:: The task ::
Every line in the records below with the string "floor" needs to be copied out.

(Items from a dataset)

[Start of Attachment]

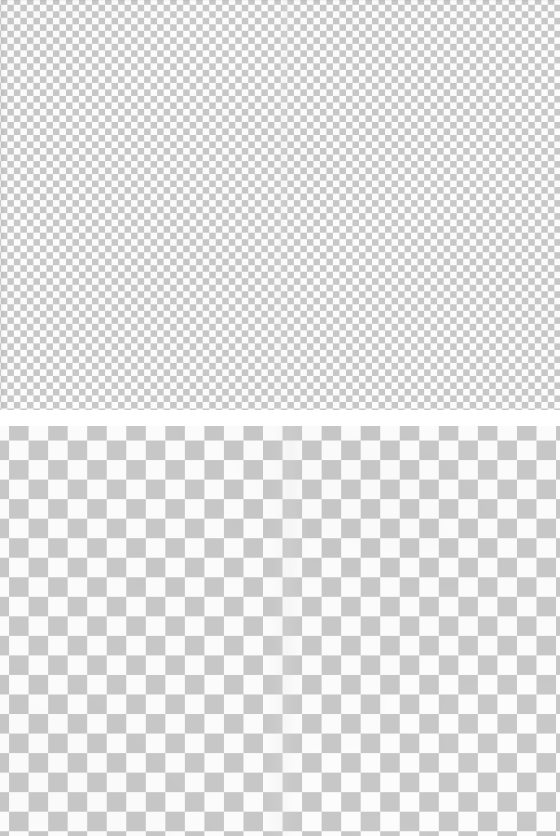
Top: the whole. Bottom: its middle third, enlarged.
A Shadertoy shader for this pattern:

```glsl
#define CELLS_ACROSS 86.0
#define GRID_SHIFT vec2(-0.13, 0.25)
#define LIGHT_TONE 0.985
#define DARK_TONE 0.78
#define CREASE_X 0.503
#define CREASE_LEAN 0.014
#define CREASE_WIDTH 0.006
#define CREASE_DEPTH 0.025
#define EDGE_WIDTH 0.010
#define EDGE_SHADE 0.035
#define MOTTLE 0.004

// Signed distance to the nearest cell boundary, alternating in sign
vec2 cellWave(vec2 p) {
    return 0.5 - abs(mod(p + 0.5, 2.0) - 1.0);
}

// Antialiased checkerboard: 1 on light cells, 0 on dark cells
float checker(vec2 p, float pixelSize) {
    vec2 side = clamp(2.0 * cellWave(p) / pixelSize, -1.0, 1.0);
    return 0.5 - 0.5 * side.x * side.y;
}

// Slow tonal drift from layered sines
float mottle(vec2 p) {
    return 0.5 * sin(p.x * 9.0 + 2.0 * sin(p.y * 5.0))
         + 0.3 * sin(p.y * 17.0 + 1.5 * sin(p.x * 13.0))
         + 0.2 * sin((p.x + p.y) * 31.0);
}

// Soft line profile
float ridge(float d, float width) {
    return exp(-d * d / (width * width));
}

void mainImage(out vec4 fragColor, in vec2 fragCoord) {
    vec2 uv = fragCoord / iResolution.xy;
    vec2 grid = (fragCoord - 0.5 * iResolution.xy) * CELLS_ACROSS / iResolution.x;
    float light = checker(grid + GRID_SHIFT, CELLS_ACROSS / iResolution.x);

    // Leaning vertical fold: pale dark cells, slightly dulled light cells
    float foldX = CREASE_X + CREASE_LEAN * (uv.y - 0.5) + 0.001 * sin(uv.y * 14.0);
    float fold = ridge(uv.x - foldX, CREASE_WIDTH) * (0.55 + 0.45 * uv.y);
    float topFold = 0.4 * ridge(uv.y - 0.967, 0.004) * (1.0 - smoothstep(0.2, 0.7, uv.x));
    float wear = CREASE_DEPTH * max(fold, topFold);
    float tone = mix(DARK_TONE + wear, LIGHT_TONE - wear, light);

    // Faint shading along the left and top borders
    float border = 1.0 - smoothstep(0.0, EDGE_WIDTH, uv.x);
    border = max(border, 1.0 - smoothstep(0.0, 0.5 * EDGE_WIDTH, 1.0 - uv.y));
    tone += MOTTLE * mottle(uv) - EDGE_SHADE * border;

    fragColor = vec4(vec3(clamp(tone, 0.0, 1.0)), 1.0);
}
```
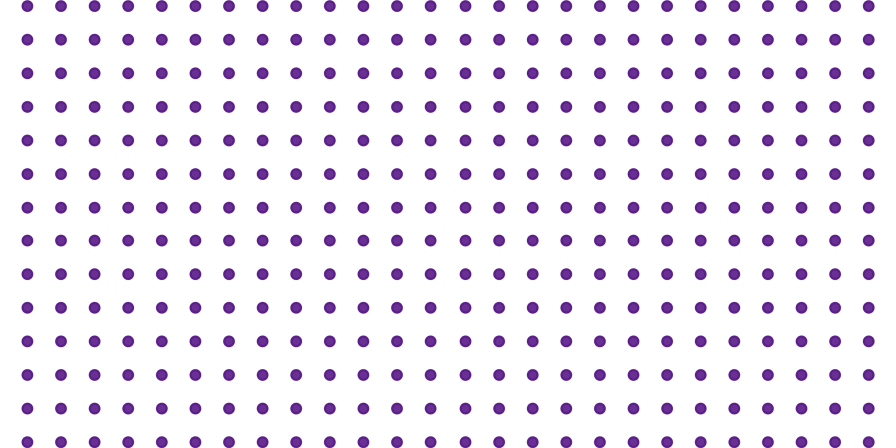
This pattern is drawn by a Shadertoy shader. Its source:

```glsl
// Purple polka dots on white: 26 columns by 14 rows, laid out as 2 x 2 tiles.
// Each tile holds 13 x 7 evenly spaced dots; the seam between tiles is slightly
// wider across and tighter down. Lengths are in canvas heights.

// Vector from the nearest dot centre to p.
vec2 fromNearestDot(vec2 p) {
    const vec2 firstDot = vec2(0.0612, 0.0130);
    const vec2 tileSize = vec2(0.9779, 0.5234);
    const vec2 lastIndex = vec2(12.0, 6.0);
    const float pitch = 0.0750;

    // Tile-local position, with the first dot at zero
    vec2 local = mod(p - firstDot + 0.5 * pitch, tileSize) - 0.5 * pitch;
    vec2 index = clamp(floor(local / pitch + 0.5), vec2(0.0), lastIndex);
    return local - index * pitch;
}

void mainImage(out vec4 fragColor, in vec2 fragCoord) {
    float pixel = 1.0 / iResolution.y;
    float dist = length(fromNearestDot(fragCoord * pixel));

    // Purple centre with a faintly deeper rim
    vec3 purple = mix(vec3(0.41, 0.19, 0.58), vec3(0.36, 0.12, 0.54),
                      smoothstep(0.0068, 0.0092, dist));

    // Smooth disc edge
    float radius = 0.0131;
    float coverage = 1.0 - smoothstep(-0.7 * pixel, 0.7 * pixel, dist - radius);
    fragColor = vec4(mix(vec3(1.0), purple, coverage), 1.0);
}
```
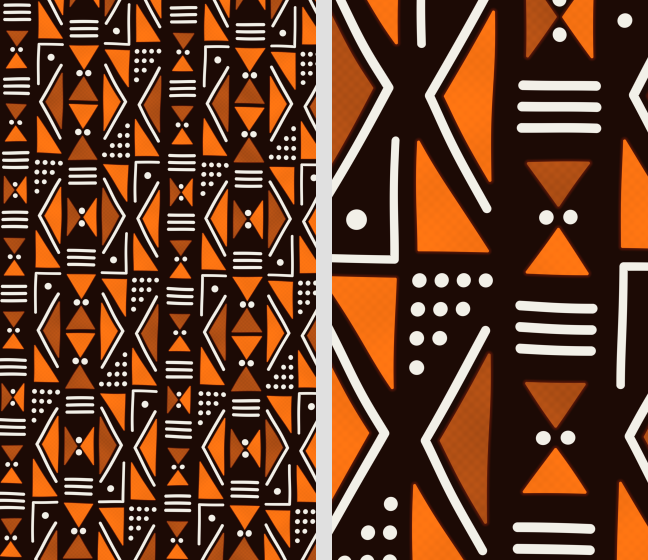
Left, the full canvas; right, a detail of the centre.
A Shadertoy shader for this pattern:

```glsl
// Mud-cloth style print: columns of hourglasses, stripes, chevrons, brackets and dots on dark cloth.

const vec3 CLOTH  = vec3(0.11, 0.04, 0.02);
const vec3 RIM    = vec3(0.32, 0.08, 0.03);
const vec3 ORANGE = vec3(0.98, 0.45, 0.07);
const vec3 BROWN  = vec3(0.69, 0.31, 0.08);
const vec3 WHITE  = vec3(0.95, 0.94, 0.91);

const float CANVAS_HEIGHT = 768.0; // design units from top to bottom
const float COLUMN_PERIOD = 228.0;
const float NARROW_PERIOD = 284.5;
const float PANEL_PERIOD  = 157.0;
const float WIDE_PERIOD   = 2.0 * PANEL_PERIOD;

float wrap(float x, float period) { return x - period * round(x / period); }

float cross2(vec2 a, vec2 b) { return a.x * b.y - a.y * b.x; }

float segment(vec2 p, vec2 a, vec2 b) {
    vec2 ab = b - a;
    return length(p - a - ab * clamp(dot(p - a, ab) / dot(ab, ab), 0.0, 1.0));
}

// Signed distance to a triangle with slightly rounded corners
float triangle(vec2 p, vec2 a, vec2 b, vec2 c) {
    float d = min(segment(p, a, b), min(segment(p, b, c), segment(p, c, a)));
    float turn = sign(cross2(b - a, c - a));
    float inside = min(cross2(b - a, p - a), min(cross2(c - b, p - b) * 1.0, cross2(a - c, p - c)) );
    if (turn < 0.0)
        inside = -max(cross2(b - a, p - a), max(cross2(c - b, p - b), cross2(a - c, p - c)));
    return (inside > 0.0 ? -d : d) - 0.7;
}

float stripes(vec2 p, float halfWidth) {
    const float SPACING = 9.7;
    p.y -= SPACING * clamp(round(p.y / SPACING), -1.0, 1.0);
    return segment(p, vec2(-halfWidth, 0.0), vec2(halfWidth, 0.0)) - 2.2;
}

// Motifs return distances for (orange, brown, white) ink
vec3 hourglass(vec2 p, float halfBase, float halfLength, float gap, float spread, float dotRadius) {
    vec2 apex = vec2(0.0, gap), corner = vec2(halfBase, halfLength);
    float upper = triangle(p, -corner, vec2(halfBase, -halfLength), -apex);
    float lower = triangle(p, corner, vec2(-halfBase, halfLength), apex);
    float dots = length(vec2(abs(p.x) - spread, p.y)) - dotRadius;
    return vec3(upper, lower, dots);
}

float bracket(vec2 p) {
    vec2 corner = vec2(-16.0, -75.0);
    float arms = min(segment(p, corner, vec2(16.0, -75.0)), segment(p, corner, vec2(-16.0, -21.0))) - 1.9;
    return min(arms, length(p - vec2(1.0, -57.0)) - 4.7);
}

float dotCorner(vec2 p) {
    float d = 1e3;
    for (int row = 0; row < 4; row++)
        for (int i = 0; i < 4 - row; i++)
            d = min(d, length(p - vec2(-16.0 + 10.3 * float(i), -70.0 + 13.2 * float(row))) - 3.3);
    return d;
}

vec3 chevronPanel(vec2 p, bool hasBracket, bool isBrown) {
    vec2 tip = vec2(-12.5, 3.0);
    float chevron = min(segment(p, tip, vec2(15.0, -47.0)), segment(p, tip, vec2(15.0, 53.0))) - 2.1;
    float core = triangle(p, vec2(16.5, -36.0), vec2(16.5, 40.0), vec2(-5.0, 3.0));
    float foot = triangle(p, vec2(-16.5, 24.0), vec2(-16.5, 73.0), vec2(15.5, 73.0));
    float white = min(chevron, hasBracket ? bracket(p) : dotCorner(p));
    return isBrown ? vec3(foot, core, white) : vec3(min(foot, core), 1e3, white);
}

// Panels alternate down the column; facing -1 turns them half around
vec3 panelColumn(vec2 p, float facing, bool bracketFirst, bool brownFirst) {
    bool first = mod(round(p.y / PANEL_PERIOD), 2.0) < 0.5;
    vec2 q = facing * vec2(p.x, wrap(p.y, PANEL_PERIOD));
    return chevronPanel(q, first == bracketFirst, first == brownFirst);
}

vec3 narrowColumn(vec2 p) {
    p.y = wrap(p.y, NARROW_PERIOD);
    float away = abs(p.y);
    vec3 ink = hourglass(p.yx, 18.0, 15.0, 2.0, 8.0, 3.3).yxz;
    ink = min(ink, hourglass(vec2(p.x, p.y - 92.0 * sign(p.y)), 13.5, 25.0, 5.5, 5.5, 3.3).yxz);
    float bars = min(stripes(vec2(p.x, away - 41.0), 16.5), stripes(vec2(p.x, away - 0.5 * NARROW_PERIOD), 16.5));
    return min(ink, vec3(1e3, 1e3, bars));
}

vec3 wideColumn(vec2 p) {
    float y = wrap(p.y, WIDE_PERIOD);
    float between = wrap(p.y - PANEL_PERIOD, WIDE_PERIOD);
    vec3 ink = hourglass(vec2(p.x, y - 40.5 * sign(y)), 19.5, 37.0, 6.0, 6.0, 4.4);
    ink = min(ink, hourglass(vec2(between, p.x), 25.0, 19.5, 3.0, 8.5, 4.4).yxz);
    return min(ink, vec3(1e3, 1e3, stripes(vec2(p.x, abs(y) - 101.0), 17.5)));
}

// Layered sines: slow, uneven drift in -1..1
float drift(vec2 p) {
    return 0.5 * sin(p.x + 1.7 * sin(p.y * 0.7)) + 0.5 * sin(1.3 * p.y + 1.9 * sin(p.x * 0.6));
}

vec2 column(vec2 p, vec2 origin) { return vec2(wrap(p.x - origin.x, COLUMN_PERIOD), p.y - origin.y); }

void mainImage(out vec4 fragColor, in vec2 fragCoord) {
    float pixel = CANVAS_HEIGHT / iResolution.y;
    vec2 p = vec2(fragCoord.x, iResolution.y - fragCoord.y) * pixel;

    // Slight tilt of the cloth and hand-cut wobble
    vec2 q = p + vec2(0.012 * p.y, -0.015 * p.x);
    q += 0.7 * vec2(drift(p * 0.06), drift(p.yx * 0.06 + 4.0));

    vec3 ink = narrowColumn(column(q, vec2(24.0, 260.0)));
    ink = min(ink, panelColumn(column(q, vec2(70.0, 135.0)), 1.0, true, true));
    ink = min(ink, wideColumn(column(q, vec2(116.0, 139.0))));
    ink = min(ink, panelColumn(column(q, vec2(161.0, 140.0)), -1.0, false, false));
    ink = min(ink, panelColumn(column(q, vec2(204.5, 137.5)), 1.0, false, true));

    // Print the inks, with a dark bleed around the warm ones
    vec3 cover = smoothstep(0.7 * pixel, -0.7 * pixel, ink);
    float bleed = smoothstep(1.8, 0.0, min(ink.x, ink.y));
    float mottle = 1.0 + 0.05 * drift(p * 0.11) + 0.03 * sin(p.x * 1.2) * sin(p.y * 1.2);
    vec3 color = mix(CLOTH, RIM, bleed);
    color = mix(color, ORANGE * mix(1.0, mottle, 0.5), cover.x);
    color = mix(color, BROWN * mottle, cover.y);
    color = mix(color, WHITE, cover.z);
    fragColor = vec4(color, 1.0);
}
```
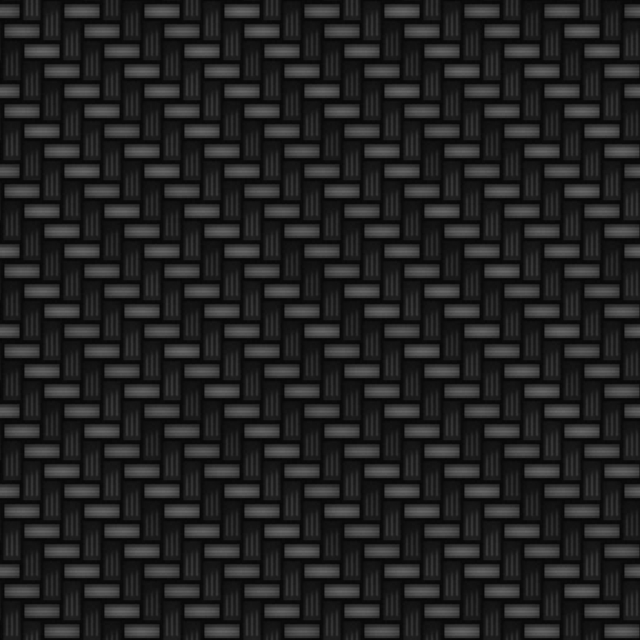
Write a WebGL 1 fragment shader that draws this pattern.

```glsl
precision mediump float;
uniform vec2 u_resolution;

float hash(vec2 p) {
  vec3 q = fract(vec3(p.xyx) * 0.1031);
  q += dot(q, q.yzx + 33.33);
  return fract((q.x + q.y) * q.z);
}

// Coverage of a softly rounded box centred on the origin
float roundBox(vec2 p, vec2 halfSize, float soft) {
  float radius = 0.05;
  vec2 d = abs(p) - halfSize + radius;
  float dist = length(max(d, 0.0)) + min(max(d.x, d.y), 0.0) - radius;
  return 1.0 - smoothstep(-soft, soft, dist);
}

// Bright horizontal strand, with a sheen across its middle
float weftShade(vec2 p, float tone) {
  float sheen = cos(p.y * 3.6 - 0.15) * (1.0 - 0.45 * p.x * p.x);
  float threads = 0.022 * sin(p.y * 6.2832 * 6.0);
  return (0.05 + 0.31 * sheen) * tone + threads;
}

// Dark vertical strand, with three raised fibres on its lower part
float warpShade(vec2 p, float tone, float pixel) {
  float fibre = floor(p.x * 4.0 + 0.5);
  float across = abs(p.x - fibre * 0.25);
  float line = 1.0 - smoothstep(0.03, 0.05 + pixel, across);
  line *= step(abs(fibre), 1.0);
  float start = -0.35 - 0.12 * fibre;
  line *= smoothstep(start - 0.25, start + 0.25, p.y);
  line *= 1.0 - smoothstep(0.68, 0.82, p.y);
  float body = 0.095 + 0.022 * p.y - 0.08 * p.x * p.x;
  return (body + 0.085 * line) * tone;
}

void main() {
  // 32 by 32 cells, y downwards: the twill repeats every four
  vec2 uv = gl_FragCoord.xy / u_resolution;
  vec2 cell = vec2(uv.x, 1.0 - uv.y) * 32.0 - vec2(0.1, 0.04);
  float pixel = 32.0 / min(u_resolution.x, u_resolution.y);
  vec2 id = floor(cell);
  vec2 inside = cell - id - 0.5;

  // Each row steps one cell to the right
  float along = cell.x - id.y + 1.0;
  float down = cell.y - id.x - 2.0;
  vec2 weft = vec2(mod(along, 4.0) - 1.0, inside.y);
  vec2 warp = vec2(inside.x, mod(down, 4.0) - 1.0);

  // Strand tones wrap with the tile
  vec2 weftId = mod(vec2(floor(along / 4.0) * 4.0 + id.y, id.y), 32.0);
  vec2 warpId = mod(vec2(id.x, floor(down / 4.0) * 4.0 + id.x), 32.0);
  float weftTone = 0.94 + 0.12 * hash(weftId);
  float warpTone = 0.88 + 0.24 * hash(warpId + 47.0);

  // Gaps, then warp, then the shadow and face of the weft
  float soft = 0.5 * pixel + 0.015;
  float shade = 0.045;
  float warpMask = roundBox(warp, vec2(0.43, 0.97), soft);
  shade = mix(shade, warpShade(warp, warpTone, pixel), warpMask);
  float shadow = roundBox(weft - vec2(0.0, 0.03), vec2(0.94, 0.44), 0.12);
  shade *= 1.0 - 0.4 * shadow;
  float weftMask = roundBox(weft, vec2(0.88, 0.37), soft);
  shade = mix(shade, weftShade(weft, weftTone), weftMask);

  // Fine grain
  vec2 grain = mod(floor(uv * 256.0), 256.0);
  shade += 0.012 * (hash(grain) - 0.5);
  gl_FragColor = vec4(vec3(shade), 1.0);
}
```
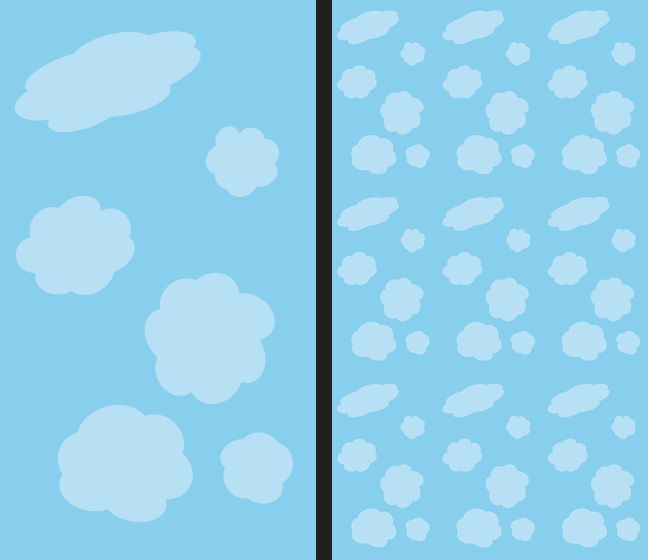
Left: one tile. Right: repeated 3 by 3.
Write a WebGL 1 fragment shader that draws this pattern.

```glsl
precision highp float;
// Flat, lobed pale clouds scattered over a plain blue sky, tiling both ways.
uniform vec2 u_resolution;

const float TAU = 6.2831853;

float hash(float n) {
  return fract(sin(n * 12.9898 + 4.137) * 43758.5453);
}

mat2 rotation(float angle) {
  float c = cos(angle), s = sin(angle);
  return mat2(c, -s, s, c);
}

// Cloud of about unit radius: a round core ringed by skewed, uneven lobes.
float cloudDistance(vec2 p, float lobes, float seed) {
  float d = length(p) - 0.74;
  for (int j = 0; j < 7; j++) {
    float lobe = float(j);
    if (lobe >= lobes) break;
    float key = seed * 17.0 + lobe;
    float angle = TAU * (lobe + 0.3 * hash(key) + hash(seed + 90.0)) / lobes;
    float radius = (2.3 + 0.6 * hash(key + 0.37)) / lobes;
    float tip = 0.93 + 0.13 * hash(key + 0.61);
    vec2 q = rotation(angle) * p - vec2(tip - radius, 0.0);
    q.x += 0.5 * (hash(key + 0.83) - 0.5) * q.y;
    d = min(d, length(q * vec2(1.0, 0.9)) - radius);
  }
  return d;
}

void main() {
  // The canvas width is one unit; the tile is the whole canvas.
  vec2 p = gl_FragCoord.xy / u_resolution.x;
  vec2 tile = vec2(1.0, u_resolution.y / u_resolution.x);

  // Three staggered rows, each with a left and a right cloud.
  float d = 1.0;
  for (int i = 0; i < 6; i++) {
    float row = floor(float(i) / 2.0);
    float side = mod(float(i), 2.0) * 2.0 - 1.0;
    float left = 0.5 - 0.5 * side;
    float middle = row * (2.0 - row);
    vec2 center = vec2(0.52 + 0.21 * side + 0.08 * cos(2.6 * row),
                       0.167 + 0.31 * row - 0.09 * side * sin(1.1 * row));
    float size = 0.16 - 0.045 * side + middle * (0.0275 + 0.0605 * side);
    float stretch = 1.0 + left * (0.1 + 0.2 * row * (row - 1.0));
    float lobes = min(5.5 - 0.5 * side + 2.0 * row, 7.0);

    // Nearest wrapped copy, tilted and widened.
    vec2 q = mod(p - center * tile + 0.5 * tile, tile) - 0.5 * tile;
    q = rotation(0.17 * row * left) * q / size;
    q *= vec2(1.0 / stretch, stretch);
    d = min(d, size * cloudDistance(q, lobes, float(i) + 1.0));
  }

  // Crisp edge, about one pixel wide.
  float edge = 0.7 / u_resolution.x;
  vec3 sky = vec3(0.53, 0.81, 0.93);
  vec3 cloud = vec3(0.72, 0.88, 0.96);
  gl_FragColor = vec4(mix(cloud, sky, smoothstep(-edge, edge, d)), 1.0);
}
```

[End of Attachment]

:: Task solution ::
    vec2 index = clamp(floor(local / pitch + 0.5), vec2(0.0), lastIndex);
  float fibre = floor(p.x * 4.0 + 0.5);
  vec2 id = floor(cell);
  vec2 weftId = mod(vec2(floor(along / 4.0) * 4.0 + id.y, id.y), 32.0);
  vec2 warpId = mod(vec2(id.x, floor(down / 4.0) * 4.0 + id.x), 32.0);
  vec2 grain = mod(floor(uv * 256.0), 256.0);
    float row = floor(float(i) / 2.0);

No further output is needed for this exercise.